The overall module will consist of weekly 2 hour sessions, usually comprising a lecture followed by a more interactive seminar and discussion. During the lecture we will introduce new concepts from differing departmental perspectives. The seminars will allow the students the opportunity to synthesise these concepts into a complete understanding of ‘Habitability in the Universe’. These seminars will consist of guided discussions and group activities, as relevant to each topic covered. Each week will be led by academics from the appropriate departments. We will cover a scientific conception of habitability, in the solar system and galaxy, as well as expanding the concept progressively to include habitability in the arts.

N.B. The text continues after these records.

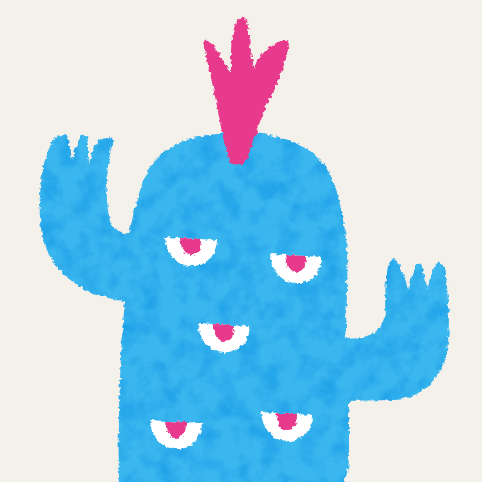
<!DOCTYPE html>
<html lang="en">
<head>
<meta charset="utf-8">
<title>Waving blue monster</title>
<style>
:root {
  --paper: #f4f1ea;
  --blue: #3bb7ef;
  --pink: #e83a8c;
  --white: #ffffff;
}
html, body { margin: 0; padding: 0; background: var(--paper); overflow: hidden; }
.poster { display: block; width: 482px; height: 482px; background: var(--paper); }
.skin { fill: var(--blue); }
.crest, .iris { fill: var(--pink); }
.eyeball { fill: var(--white); }
</style>
</head>
<body>
<svg class="poster" viewBox="0 0 482 482" role="img" aria-label="A blue monster with five sleepy eyes and a pink crest, waving both arms">
  <defs>
    <filter id="crayon" filterUnits="userSpaceOnUse" x="0" y="0" width="482" height="482" color-interpolation-filters="sRGB">
      <feTurbulence type="fractalNoise" baseFrequency="0.25" numOctaves="2" seed="4" result="grain"/>
      <feDisplacementMap in="SourceGraphic" in2="grain" scale="5" xChannelSelector="R" yChannelSelector="G" result="rough"/>
      <feTurbulence type="fractalNoise" baseFrequency="0.05" numOctaves="4" seed="9" result="cloud"/>
      <feColorMatrix in="cloud" type="matrix" values="0 0 0 0 0.08  0 0 0 0 0.6  0 0 0 0 0.9  1.6 0 0 0 -0.65" result="tint"/>
      <feComposite in="tint" in2="rough" operator="in" result="mottle"/>
      <feMerge>
        <feMergeNode in="rough"/>
        <feMergeNode in="mottle"/>
      </feMerge>
    </filter>
    <filter id="crayon-edge" filterUnits="userSpaceOnUse" x="0" y="0" width="482" height="482" color-interpolation-filters="sRGB">
      <feTurbulence type="fractalNoise" baseFrequency="0.25" numOctaves="2" seed="7" result="grain"/>
      <feDisplacementMap in="SourceGraphic" in2="grain" scale="5" xChannelSelector="R" yChannelSelector="G"/>
    </filter>
    <g id="eye">
      <path class="eyeball" d="M-26 -14L26 -11C25 5 15 15 1 15C-15 15 -25 2 -26 -14Z"/>
      <path class="iris" d="M-11 -13L10 -12C10 -2 8 3 0 4C-8 4 -10 -4 -11 -13Z"/>
    </g>
  </defs>

  <g class="skin" filter="url(#crayon)">
    <path id="body" d="M119 490C118 420 120 350 125 301L129 234C134 212 139 190 146 174C160 147 186 134 236 133C284 132 307 146 321 161C336 178 342 210 346 238C349 270 346 300 346 339L349 400L349 460Q348 475 340 490Z"/>
    <path id="left-arm" d="M132 234C120 234 111 228 109 217C105 195 106 164 113 142C113 136 103 136 98 141C94 146 92 155 89 164C87 155 89 145 87 136C84 133 80 135 78 141C75 148 74 155 72 160C69 153 70 144 67 136C61 133 53 137 50 146C41 165 39 195 40 218C42 264 72 295 130 302Z"/>
    <path id="right-arm" d="M340 339C366 339 384 335 385 311C386 293 384 275 390 261C394 256 399 262 401 268C404 275 406 282 408 290C411 281 412 271 417 264C421 261 423 270 424 276C425 281 426 285 428 288C430 279 432 270 437 263C442 260 446 267 446 275C448 297 450 320 448 344C444 380 420 398 395 400L340 401Z"/>
  </g>

  <g filter="url(#crayon-edge)">
    <path id="crest" class="crest" d="M230 163C222 138 219 112 214 92C211 75 206 58 203 42C206 38 211 43 214 47C220 55 225 65 231 72C231 58 230 43 234 29C236 19 241 15 246 20C249 28 249 38 250 47C251 55 253 62 254 68C258 58 266 48 276 43C282 40 288 40 289 44C286 63 279 80 270 98C264 110 260 120 257 132C253 143 249 154 245 163Q237 166 230 163Z"/>
    <g id="eyes">
      <use href="#eye" x="191" y="251"/>
      <use href="#eye" x="296" y="268"/>
      <use href="#eye" x="224" y="337"/>
      <use href="#eye" x="176" y="434"/>
      <use href="#eye" x="287" y="426"/>
    </g>
  </g>
</svg>
</body>
</html>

Illustrative Syllabus

Week 1: Introduction and Planetary Habitability – David Armstrong (Physics)

Week 2: Redefining Habitability - Life at the Extremes - Jose Gutierrez-Marcos (Life Sciences)

Week 3: Habitability in Film: The Martian – Catherine Constable (Film and Television Studies)

Week 4: The Early Modern Space Age - Michael Bycroft (History)

Week 5: Habitability in the Solar System/Examination pathways – David Brown (Physics)

Week 6: Humans, Chickens and Tardigrades - Multicellular life at the extremes - Kevin Moffat (Life Sciences)

Week 7: TBD - Graeme McDonald (English)

Week 8: Sustainability and Habitability on Earth - John Pickering (Psychology)

Week 9: TBD

Week 10: Neocatastrophism - Elizabeth Stanway (Physics)

Module convenor

Dr David Armstrong
(D dot J dot Armstrong at warwick dot ac dot uk)

When

Term 2 (Spring) - 2021-22
Tuesdays 12.00 pm - 2.00 pm TBC

Where

S0.17

Assessment

For 10 CATS:
1500 word Essay/Report/Literature Review (60%)
15 minute student presentation
+ 5 minutes of questions (40%)

For 20 CATS:
2500 word Essay/Report/Literature Review (60%)
15 minute student presentation
+ 5 minutes of questions (40%)